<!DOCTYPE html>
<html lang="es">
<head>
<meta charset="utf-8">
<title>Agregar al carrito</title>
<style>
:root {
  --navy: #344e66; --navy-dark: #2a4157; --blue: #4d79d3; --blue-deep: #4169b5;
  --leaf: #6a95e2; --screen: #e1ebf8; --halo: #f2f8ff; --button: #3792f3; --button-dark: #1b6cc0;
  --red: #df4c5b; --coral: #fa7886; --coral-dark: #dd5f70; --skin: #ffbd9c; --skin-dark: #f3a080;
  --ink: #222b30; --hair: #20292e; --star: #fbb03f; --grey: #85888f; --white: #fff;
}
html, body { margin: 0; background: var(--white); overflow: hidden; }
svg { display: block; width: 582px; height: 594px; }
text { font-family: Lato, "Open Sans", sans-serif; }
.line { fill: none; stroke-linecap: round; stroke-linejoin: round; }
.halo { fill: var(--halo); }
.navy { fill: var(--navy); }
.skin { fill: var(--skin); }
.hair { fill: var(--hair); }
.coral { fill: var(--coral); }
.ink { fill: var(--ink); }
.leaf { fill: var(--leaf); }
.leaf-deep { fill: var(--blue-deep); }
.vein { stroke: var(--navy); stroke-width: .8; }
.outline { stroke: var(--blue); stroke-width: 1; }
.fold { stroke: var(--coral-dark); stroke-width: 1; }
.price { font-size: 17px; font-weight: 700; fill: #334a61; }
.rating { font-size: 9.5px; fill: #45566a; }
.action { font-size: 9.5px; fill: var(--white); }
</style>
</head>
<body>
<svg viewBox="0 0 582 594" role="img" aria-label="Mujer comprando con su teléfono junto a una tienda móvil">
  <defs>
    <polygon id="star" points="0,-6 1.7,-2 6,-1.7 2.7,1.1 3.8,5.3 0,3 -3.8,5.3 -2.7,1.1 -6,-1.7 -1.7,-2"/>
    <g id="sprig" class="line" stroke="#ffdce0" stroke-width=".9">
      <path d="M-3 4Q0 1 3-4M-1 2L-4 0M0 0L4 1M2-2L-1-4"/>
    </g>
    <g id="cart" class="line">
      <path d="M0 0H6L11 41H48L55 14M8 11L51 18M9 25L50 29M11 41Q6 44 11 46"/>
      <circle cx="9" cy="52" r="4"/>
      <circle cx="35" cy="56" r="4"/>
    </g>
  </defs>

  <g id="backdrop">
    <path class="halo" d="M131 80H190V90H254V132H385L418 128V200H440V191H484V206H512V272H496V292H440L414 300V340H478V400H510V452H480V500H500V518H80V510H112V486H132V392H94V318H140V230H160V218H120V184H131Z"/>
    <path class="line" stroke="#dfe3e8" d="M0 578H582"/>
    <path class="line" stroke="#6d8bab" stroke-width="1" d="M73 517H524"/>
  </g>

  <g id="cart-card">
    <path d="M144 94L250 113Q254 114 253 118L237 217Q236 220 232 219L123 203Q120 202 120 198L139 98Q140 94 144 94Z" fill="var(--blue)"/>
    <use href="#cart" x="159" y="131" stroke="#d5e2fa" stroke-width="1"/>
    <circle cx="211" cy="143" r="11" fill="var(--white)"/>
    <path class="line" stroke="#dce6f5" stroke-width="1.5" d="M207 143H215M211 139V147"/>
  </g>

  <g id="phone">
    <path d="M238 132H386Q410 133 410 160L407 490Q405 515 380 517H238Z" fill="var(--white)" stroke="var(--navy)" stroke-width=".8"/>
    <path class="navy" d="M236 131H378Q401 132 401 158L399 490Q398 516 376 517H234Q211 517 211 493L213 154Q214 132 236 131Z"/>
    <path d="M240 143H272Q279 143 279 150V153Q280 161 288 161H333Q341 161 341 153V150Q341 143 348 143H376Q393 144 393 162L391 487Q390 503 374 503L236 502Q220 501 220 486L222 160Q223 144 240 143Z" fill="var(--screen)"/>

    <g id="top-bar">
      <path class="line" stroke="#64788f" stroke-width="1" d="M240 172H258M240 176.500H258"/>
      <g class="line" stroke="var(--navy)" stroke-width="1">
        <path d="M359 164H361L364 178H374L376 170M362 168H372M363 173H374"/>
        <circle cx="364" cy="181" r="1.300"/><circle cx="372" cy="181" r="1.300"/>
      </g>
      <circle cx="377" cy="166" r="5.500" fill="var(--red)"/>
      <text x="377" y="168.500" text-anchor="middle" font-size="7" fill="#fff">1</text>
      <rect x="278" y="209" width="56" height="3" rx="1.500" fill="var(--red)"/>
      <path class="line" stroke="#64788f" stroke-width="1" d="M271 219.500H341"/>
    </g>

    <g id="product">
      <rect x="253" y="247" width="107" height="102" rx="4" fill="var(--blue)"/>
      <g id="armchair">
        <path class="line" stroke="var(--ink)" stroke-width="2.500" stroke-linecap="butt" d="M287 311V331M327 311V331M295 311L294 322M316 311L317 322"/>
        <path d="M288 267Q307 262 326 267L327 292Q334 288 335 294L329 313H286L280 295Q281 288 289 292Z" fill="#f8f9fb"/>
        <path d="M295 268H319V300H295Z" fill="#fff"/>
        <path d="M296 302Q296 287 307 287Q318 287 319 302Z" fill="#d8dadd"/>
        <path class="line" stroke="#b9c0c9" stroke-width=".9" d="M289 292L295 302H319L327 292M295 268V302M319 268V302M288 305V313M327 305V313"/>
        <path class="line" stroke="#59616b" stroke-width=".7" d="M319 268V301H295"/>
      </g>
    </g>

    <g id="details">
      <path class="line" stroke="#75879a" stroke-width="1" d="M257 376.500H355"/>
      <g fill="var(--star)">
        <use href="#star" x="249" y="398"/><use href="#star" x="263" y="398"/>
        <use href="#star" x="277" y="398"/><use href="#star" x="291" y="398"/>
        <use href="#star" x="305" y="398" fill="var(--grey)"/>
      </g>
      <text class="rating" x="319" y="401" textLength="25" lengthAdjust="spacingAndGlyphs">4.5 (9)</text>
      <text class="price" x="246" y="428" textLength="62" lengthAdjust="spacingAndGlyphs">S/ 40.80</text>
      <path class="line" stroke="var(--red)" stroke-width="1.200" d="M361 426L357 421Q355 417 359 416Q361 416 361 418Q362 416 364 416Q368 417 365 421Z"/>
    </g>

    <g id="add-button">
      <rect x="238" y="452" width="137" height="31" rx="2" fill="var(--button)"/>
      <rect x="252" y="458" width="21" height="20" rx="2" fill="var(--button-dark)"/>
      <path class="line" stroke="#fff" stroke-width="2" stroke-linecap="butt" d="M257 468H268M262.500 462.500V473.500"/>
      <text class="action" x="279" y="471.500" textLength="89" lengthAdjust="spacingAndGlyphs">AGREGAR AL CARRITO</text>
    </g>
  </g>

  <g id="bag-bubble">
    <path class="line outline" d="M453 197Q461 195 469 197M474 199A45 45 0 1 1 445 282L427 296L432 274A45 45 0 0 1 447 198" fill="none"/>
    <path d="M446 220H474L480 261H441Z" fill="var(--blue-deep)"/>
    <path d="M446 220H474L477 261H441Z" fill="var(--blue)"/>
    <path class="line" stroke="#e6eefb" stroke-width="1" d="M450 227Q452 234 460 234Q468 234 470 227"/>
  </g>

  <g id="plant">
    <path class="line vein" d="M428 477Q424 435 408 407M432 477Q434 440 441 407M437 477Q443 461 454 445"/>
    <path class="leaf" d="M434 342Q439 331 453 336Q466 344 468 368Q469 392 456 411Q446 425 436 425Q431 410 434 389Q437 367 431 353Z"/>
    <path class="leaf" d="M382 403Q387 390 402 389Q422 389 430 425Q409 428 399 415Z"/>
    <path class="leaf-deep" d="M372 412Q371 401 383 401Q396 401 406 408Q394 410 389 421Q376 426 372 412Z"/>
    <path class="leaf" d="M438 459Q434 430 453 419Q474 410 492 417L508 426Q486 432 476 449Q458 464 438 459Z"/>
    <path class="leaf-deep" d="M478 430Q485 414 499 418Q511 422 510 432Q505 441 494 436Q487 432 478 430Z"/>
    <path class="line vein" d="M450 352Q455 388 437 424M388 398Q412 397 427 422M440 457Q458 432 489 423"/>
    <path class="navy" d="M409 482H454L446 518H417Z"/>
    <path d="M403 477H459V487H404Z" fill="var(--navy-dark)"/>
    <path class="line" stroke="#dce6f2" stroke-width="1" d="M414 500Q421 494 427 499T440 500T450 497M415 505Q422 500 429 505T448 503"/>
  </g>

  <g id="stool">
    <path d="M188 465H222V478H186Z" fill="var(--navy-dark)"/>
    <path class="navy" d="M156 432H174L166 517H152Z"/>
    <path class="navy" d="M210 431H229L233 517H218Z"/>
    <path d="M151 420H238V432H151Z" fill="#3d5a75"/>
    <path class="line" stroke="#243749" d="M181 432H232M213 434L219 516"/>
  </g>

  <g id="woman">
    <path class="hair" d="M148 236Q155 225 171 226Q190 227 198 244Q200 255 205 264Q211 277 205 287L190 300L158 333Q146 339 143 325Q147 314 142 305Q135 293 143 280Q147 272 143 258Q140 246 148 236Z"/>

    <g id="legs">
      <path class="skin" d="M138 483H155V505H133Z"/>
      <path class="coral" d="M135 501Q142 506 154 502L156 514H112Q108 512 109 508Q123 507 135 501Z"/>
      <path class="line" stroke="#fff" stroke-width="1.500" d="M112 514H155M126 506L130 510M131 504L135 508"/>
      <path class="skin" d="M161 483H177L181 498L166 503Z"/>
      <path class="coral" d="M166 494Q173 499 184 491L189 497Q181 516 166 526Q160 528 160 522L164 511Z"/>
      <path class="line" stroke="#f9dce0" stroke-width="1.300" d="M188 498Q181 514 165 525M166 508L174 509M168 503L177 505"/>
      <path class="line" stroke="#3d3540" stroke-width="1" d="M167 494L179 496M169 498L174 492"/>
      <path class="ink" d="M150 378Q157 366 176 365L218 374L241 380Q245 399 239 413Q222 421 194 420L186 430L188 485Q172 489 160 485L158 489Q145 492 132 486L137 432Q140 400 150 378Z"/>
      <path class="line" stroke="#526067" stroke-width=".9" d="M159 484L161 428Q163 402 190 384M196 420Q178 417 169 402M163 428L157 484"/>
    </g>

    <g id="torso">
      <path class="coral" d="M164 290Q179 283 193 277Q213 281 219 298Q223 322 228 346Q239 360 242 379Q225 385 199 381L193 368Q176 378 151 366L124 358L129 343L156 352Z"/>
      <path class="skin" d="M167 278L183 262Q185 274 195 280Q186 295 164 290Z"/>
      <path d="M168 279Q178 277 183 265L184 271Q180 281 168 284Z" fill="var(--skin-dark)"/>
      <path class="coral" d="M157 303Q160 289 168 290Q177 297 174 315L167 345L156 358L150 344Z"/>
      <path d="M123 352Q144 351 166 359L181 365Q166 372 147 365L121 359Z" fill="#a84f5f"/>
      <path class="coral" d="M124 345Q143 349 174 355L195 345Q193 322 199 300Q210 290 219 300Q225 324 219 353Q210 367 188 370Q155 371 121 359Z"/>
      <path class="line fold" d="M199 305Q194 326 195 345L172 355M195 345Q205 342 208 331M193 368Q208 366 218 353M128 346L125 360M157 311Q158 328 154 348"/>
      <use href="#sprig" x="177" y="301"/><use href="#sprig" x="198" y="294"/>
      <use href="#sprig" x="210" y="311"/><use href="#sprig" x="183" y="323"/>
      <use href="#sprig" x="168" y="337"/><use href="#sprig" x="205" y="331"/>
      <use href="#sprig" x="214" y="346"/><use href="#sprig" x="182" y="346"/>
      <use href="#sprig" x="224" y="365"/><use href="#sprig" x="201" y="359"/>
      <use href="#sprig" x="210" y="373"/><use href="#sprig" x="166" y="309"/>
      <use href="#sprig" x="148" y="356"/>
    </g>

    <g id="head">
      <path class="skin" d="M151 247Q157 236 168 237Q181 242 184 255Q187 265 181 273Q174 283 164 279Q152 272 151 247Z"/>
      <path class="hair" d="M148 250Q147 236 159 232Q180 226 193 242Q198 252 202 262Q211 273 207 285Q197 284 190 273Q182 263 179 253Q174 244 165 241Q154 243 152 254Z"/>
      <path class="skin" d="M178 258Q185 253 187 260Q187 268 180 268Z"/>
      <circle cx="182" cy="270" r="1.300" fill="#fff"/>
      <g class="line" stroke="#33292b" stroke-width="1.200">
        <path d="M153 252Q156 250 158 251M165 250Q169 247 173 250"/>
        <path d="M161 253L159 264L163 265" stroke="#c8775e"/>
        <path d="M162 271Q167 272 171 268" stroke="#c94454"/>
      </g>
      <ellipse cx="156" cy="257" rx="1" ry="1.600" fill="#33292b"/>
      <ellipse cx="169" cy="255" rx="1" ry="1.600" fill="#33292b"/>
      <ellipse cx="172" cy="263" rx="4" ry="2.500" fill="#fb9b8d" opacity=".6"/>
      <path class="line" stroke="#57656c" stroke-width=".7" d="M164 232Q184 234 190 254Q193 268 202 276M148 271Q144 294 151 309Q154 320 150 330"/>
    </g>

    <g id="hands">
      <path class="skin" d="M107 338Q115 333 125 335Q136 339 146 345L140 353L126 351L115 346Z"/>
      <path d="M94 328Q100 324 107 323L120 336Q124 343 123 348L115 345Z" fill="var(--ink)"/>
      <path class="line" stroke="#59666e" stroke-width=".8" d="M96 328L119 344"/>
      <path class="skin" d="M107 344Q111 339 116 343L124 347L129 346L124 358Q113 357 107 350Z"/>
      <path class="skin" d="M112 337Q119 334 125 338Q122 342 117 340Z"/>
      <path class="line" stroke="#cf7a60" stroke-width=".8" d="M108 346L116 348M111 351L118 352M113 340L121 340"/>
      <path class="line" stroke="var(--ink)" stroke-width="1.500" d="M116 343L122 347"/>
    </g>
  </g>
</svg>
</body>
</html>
__________
▶ Required action: Print exactly the lines of the listing above starting at the line containing "290Q179 283 193" and ending at the line containing "305Q194 326 195", both included.

▶ Answer for the task:
      <path class="coral" d="M164 290Q179 283 193 277Q213 281 219 298Q223 322 228 346Q239 360 242 379Q225 385 199 381L193 368Q176 378 151 366L124 358L129 343L156 352Z"/>
      <path class="skin" d="M167 278L183 262Q185 274 195 280Q186 295 164 290Z"/>
      <path d="M168 279Q178 277 183 265L184 271Q180 281 168 284Z" fill="var(--skin-dark)"/>
      <path class="coral" d="M157 303Q160 289 168 290Q177 297 174 315L167 345L156 358L150 344Z"/>
      <path d="M123 352Q144 351 166 359L181 365Q166 372 147 365L121 359Z" fill="#a84f5f"/>
      <path class="coral" d="M124 345Q143 349 174 355L195 345Q193 322 199 300Q210 290 219 300Q225 324 219 353Q210 367 188 370Q155 371 121 359Z"/>
      <path class="line fold" d="M199 305Q194 326 195 345L172 355M195 345Q205 342 208 331M193 368Q208 366 218 353M128 346L125 360M157 311Q158 328 154 348"/>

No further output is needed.